On Monday at Cal State Northridge, in the first of three performances in the Music Guild chamber music series, the Alexander String Quartet served up a solid, well-rounded feast of works by the three masters of the quartet form spanning three centuries--Haydn, Beethoven and Bartok. They brought to each composer's work a requisite distinct character.
The San Francisco-based Alexander, formed in 1981, is making a return engagement with the Music Guild, and for good reason. This is a group deep in its element, firm in its stride.
Haydn's Quartet in C, the "Emperor," with its slow movement familiar after-the-fact as the German national anthem, emerged here as a model of gentility. Next up, Bartok's masterful Fourth Quartet--a piece that tends to steal the show when it is this well-played--featured a thoroughly Modernist countenance. The players relished the hushed, coiled enigma of its second movement, the brusque whimsy of its pizzicato adventures, and its overall structural blend of care and abandon.
The Alexander is also well up on Beethoven, having recorded the complete quartets for a nine-CD set last year. Its take on the Quartet in A Minor, Opus 132, was engaging and richly understood. They seemed to comprehend that the heart of the work is the emotional third movement, a hymn to recuperation after one of Beethoven's bouts of illness.

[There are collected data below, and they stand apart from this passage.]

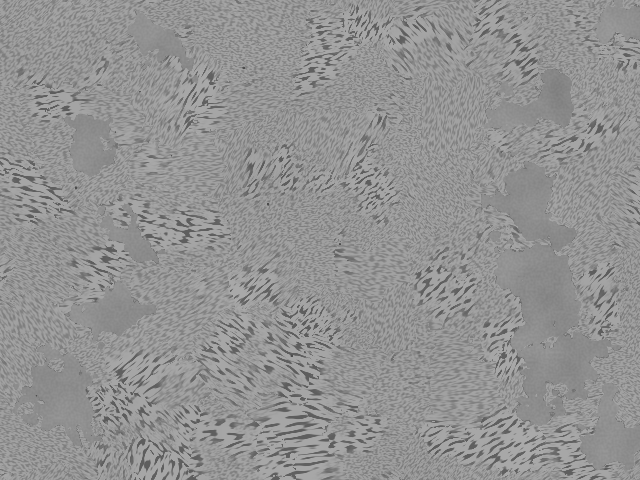
This texture is drawn by a Shadertoy shader. Its source:

```glsl
// Etched metal surface: grey grains of fine dark lamellae with smooth ragged patches.

const float FINE_LIGHT = 0.632;
const float FINE_DARK = 0.5;
const float COARSE_LIGHT = 0.65;
const float COARSE_DARK = 0.37;
const float PATCH_GREY = 0.55;
const float RIM_LIGHT = 0.64;
const float RIM_DARK = 0.42;
const float PIT_GREY = 0.3;

const float GRAIN_SCALE = 7.0;               // grains per canvas height
const vec2 FINE_SCALE = vec2(120.0, 265.0);  // along and across the lamellae
const vec2 COARSE_SCALE = vec2(52.0, 175.0);
const vec2 ANGLE_RANGE = vec2(-0.95, 1.35);
const int PATCH_COUNT = 11;
const vec2 PATCH_RADIUS = vec2(0.03, 0.09);
const vec2 PATCH_BANDS = vec2(0.24, 1.22);   // left and right columns of patches
const vec2 COARSE_CENTRE = vec2(0.55, 0.1);

// Hash and noise
vec2 hash2(vec2 cell) {
    uvec2 v = uvec2(ivec2(cell)) * 1664525u + 1013904223u;
    v.x += v.y * 1664525u;
    v.y += v.x * 1664525u;
    v ^= v >> 16u;
    v.x += v.y * 1664525u;
    v.y += v.x * 1664525u;
    v ^= v >> 16u;
    return vec2(v & 0xffffu) / 65535.0;
}

float cornerSlope(vec2 cell, vec2 corner, vec2 f) {
    float a = 6.2831853 * hash2(cell + corner).x;
    return dot(vec2(cos(a), sin(a)), f - corner);
}

float gradientNoise(vec2 p) {
    vec2 cell = floor(p), f = p - cell;
    vec2 u = f * f * f * (f * (f * 6.0 - 15.0) + 10.0);
    float low = mix(cornerSlope(cell, vec2(0, 0), f), cornerSlope(cell, vec2(1, 0), f), u.x);
    float high = mix(cornerSlope(cell, vec2(0, 1), f), cornerSlope(cell, vec2(1, 1), f), u.x);
    return 1.15 * mix(low, high, u.y);
}

float fbm(vec2 p) {
    float sum = 0.0, amplitude = 1.0;
    for (int i = 0; i < 4; i++) {
        sum += amplitude * gradientNoise(p);
        p = p * 2.03 + 17.3;
        amplitude *= 0.55;
    }
    return sum;
}

vec2 noiseWarp(vec2 p) {
    return vec2(fbm(p), fbm(p + 41.7));
}

// Random pair of the nearest grain
vec2 grainSeed(vec2 p) {
    vec2 base = floor(p), seed = vec2(0.0);
    float nearest = 1e3;
    for (int y = -1; y <= 1; y++)
    for (int x = -1; x <= 1; x++) {
        vec2 cell = base + vec2(x, y);
        vec2 offset = cell + hash2(cell) - p;
        float d = dot(offset, offset);
        if (d < nearest) {
            nearest = d;
            seed = hash2(cell + 301.0);
        }
    }
    return seed;
}

// Signed distance to the ragged patches
float patchDistance(vec2 p) {
    vec2 q = p + 0.07 * noiseWarp(p * 9.0) + 0.016 * noiseWarp(p * 38.0);
    float d = 1e3;
    for (int i = 0; i < PATCH_COUNT; i++) {
        vec2 h = hash2(vec2(i, 77)), k = hash2(vec2(i, 123));
        float band = i % 2 == 0 ? PATCH_BANDS.y : PATCH_BANDS.x;
        vec2 centre = vec2(band + 0.26 * (h.x - 0.5), (float(i) + h.y) / float(PATCH_COUNT));
        d = min(d, length(q - centre) - mix(PATCH_RADIUS.x, PATCH_RADIUS.y, k.x));
    }
    return d + 0.03 * fbm(p * 16.0);
}

// Lamellae of one grain, blended from a fine and a coarse layer
float lamellae(vec2 p) {
    vec2 wander = 0.07 * noiseWarp(p * 5.0) + 0.02 * noiseWarp(p * 40.0);
    vec2 seed = grainSeed((p + wander) * GRAIN_SCALE);
    float angle = mix(ANGLE_RANGE.x, ANGLE_RANGE.y, seed.x) + 0.0;
    float c = cos(angle), s = sin(angle);
    vec2 bent = p + 0.006 * vec2(gradientNoise(p * 14.0), gradientNoise(p * 14.0 + 9.0));
    vec2 q = vec2(c * bent.x + s * bent.y, c * bent.y - s * bent.x) + seed * 7.0;
    float region = 1.0 - smoothstep(0.0, 0.5, length((p - COARSE_CENTRE) * vec2(1.0, 1.6)));
    float size = mix(0.85, 1.2, fract(seed.x * 37.0));
    vec2 stretch = vec2(mix(0.6, 1.25, fract(seed.y * 53.0)), 1.0) * size;

    float fine = smoothstep(-0.3, 0.5, gradientNoise(q * FINE_SCALE * stretch));
    vec2 coarseScale = COARSE_SCALE * stretch * (region > 0.35 ? 0.8 : 1.0);
    float coarse = smoothstep(0.03, 0.3, gradientNoise(q * coarseScale + 50.0));
    float amount = 0.8 * fbm(p * 7.0) + 0.35 * (seed.y - 0.5) + 0.4 * region - 0.08;
    return mix(mix(FINE_LIGHT, FINE_DARK, fine),
               mix(COARSE_LIGHT, COARSE_DARK, coarse), smoothstep(-0.2, 0.35, amount));
}

void mainImage(out vec4 fragColor, in vec2 fragCoord) {
    vec2 p = fragCoord / iResolution.y;
    float grey = lamellae(p) + 0.016 * fbm(p * 4.0);

    // Patches with a pale rim and a broken dark outline
    float d = patchDistance(p);
    float patchTone = PATCH_GREY + 0.04 * fbm(p * 9.0) + 0.03 * gradientNoise(p * 190.0);
    grey = mix(grey, RIM_LIGHT, 0.5 * (1.0 - smoothstep(0.002, 0.009, d)));
    grey = mix(grey, patchTone, 1.0 - smoothstep(-0.0015, 0.0015, d));
    float outline = 1.0 - smoothstep(0.0005, 0.003, abs(d));
    grey = mix(grey, RIM_DARK, 0.8 * outline * smoothstep(-0.1, 0.25, gradientNoise(p * 45.0)));

    // Rare dark pits
    grey = mix(grey, PIT_GREY, smoothstep(0.68, 0.74, gradientNoise(p * 60.0 + 5.0)));
    fragColor = vec4(vec3(grey), 1.0);
}
```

All was not perfectly polished, and there were moments of straying intonation. But the group's central strength and clearly focused energy dominated.

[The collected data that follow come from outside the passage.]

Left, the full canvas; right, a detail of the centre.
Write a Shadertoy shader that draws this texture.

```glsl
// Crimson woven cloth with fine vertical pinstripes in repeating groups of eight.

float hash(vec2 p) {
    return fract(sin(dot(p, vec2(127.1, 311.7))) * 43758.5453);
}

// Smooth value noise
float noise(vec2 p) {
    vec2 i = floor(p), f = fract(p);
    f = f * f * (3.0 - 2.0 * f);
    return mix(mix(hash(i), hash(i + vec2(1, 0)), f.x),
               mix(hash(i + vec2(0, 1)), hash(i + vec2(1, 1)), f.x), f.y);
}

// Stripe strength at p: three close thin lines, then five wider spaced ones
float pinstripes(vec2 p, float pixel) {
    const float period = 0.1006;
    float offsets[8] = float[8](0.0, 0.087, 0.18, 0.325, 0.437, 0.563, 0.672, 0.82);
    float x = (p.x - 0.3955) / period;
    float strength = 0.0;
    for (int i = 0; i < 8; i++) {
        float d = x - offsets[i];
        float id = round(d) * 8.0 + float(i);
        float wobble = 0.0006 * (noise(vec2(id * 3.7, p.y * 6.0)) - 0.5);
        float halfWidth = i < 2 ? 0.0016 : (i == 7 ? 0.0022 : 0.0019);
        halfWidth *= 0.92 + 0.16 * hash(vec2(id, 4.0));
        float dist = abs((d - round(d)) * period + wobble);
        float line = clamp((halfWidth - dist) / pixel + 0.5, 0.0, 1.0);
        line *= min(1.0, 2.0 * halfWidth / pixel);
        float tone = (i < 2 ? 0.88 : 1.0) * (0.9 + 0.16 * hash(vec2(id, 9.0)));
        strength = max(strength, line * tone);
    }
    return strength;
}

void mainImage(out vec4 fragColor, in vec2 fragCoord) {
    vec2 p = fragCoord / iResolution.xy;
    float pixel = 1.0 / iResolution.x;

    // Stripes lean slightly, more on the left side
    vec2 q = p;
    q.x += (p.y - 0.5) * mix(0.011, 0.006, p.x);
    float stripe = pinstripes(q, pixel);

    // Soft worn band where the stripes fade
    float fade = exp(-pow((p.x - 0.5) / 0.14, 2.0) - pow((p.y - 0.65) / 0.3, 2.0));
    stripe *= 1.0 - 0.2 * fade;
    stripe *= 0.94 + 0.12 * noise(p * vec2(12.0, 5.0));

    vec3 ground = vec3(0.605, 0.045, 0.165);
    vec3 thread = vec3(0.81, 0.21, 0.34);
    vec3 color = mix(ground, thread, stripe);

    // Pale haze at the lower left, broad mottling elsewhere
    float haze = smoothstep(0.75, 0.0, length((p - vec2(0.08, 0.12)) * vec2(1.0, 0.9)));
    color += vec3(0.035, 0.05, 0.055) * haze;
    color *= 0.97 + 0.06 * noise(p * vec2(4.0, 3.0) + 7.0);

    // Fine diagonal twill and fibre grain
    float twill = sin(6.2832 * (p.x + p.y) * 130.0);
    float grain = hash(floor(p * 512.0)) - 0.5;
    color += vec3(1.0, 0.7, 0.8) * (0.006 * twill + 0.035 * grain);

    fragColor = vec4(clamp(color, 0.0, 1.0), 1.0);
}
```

* The Alexander String Quartet repeats this program at 8 tonight, Wilshire-Ebell Theatre, 4401 W. 8th St. $5-$22. (310) 552-3030.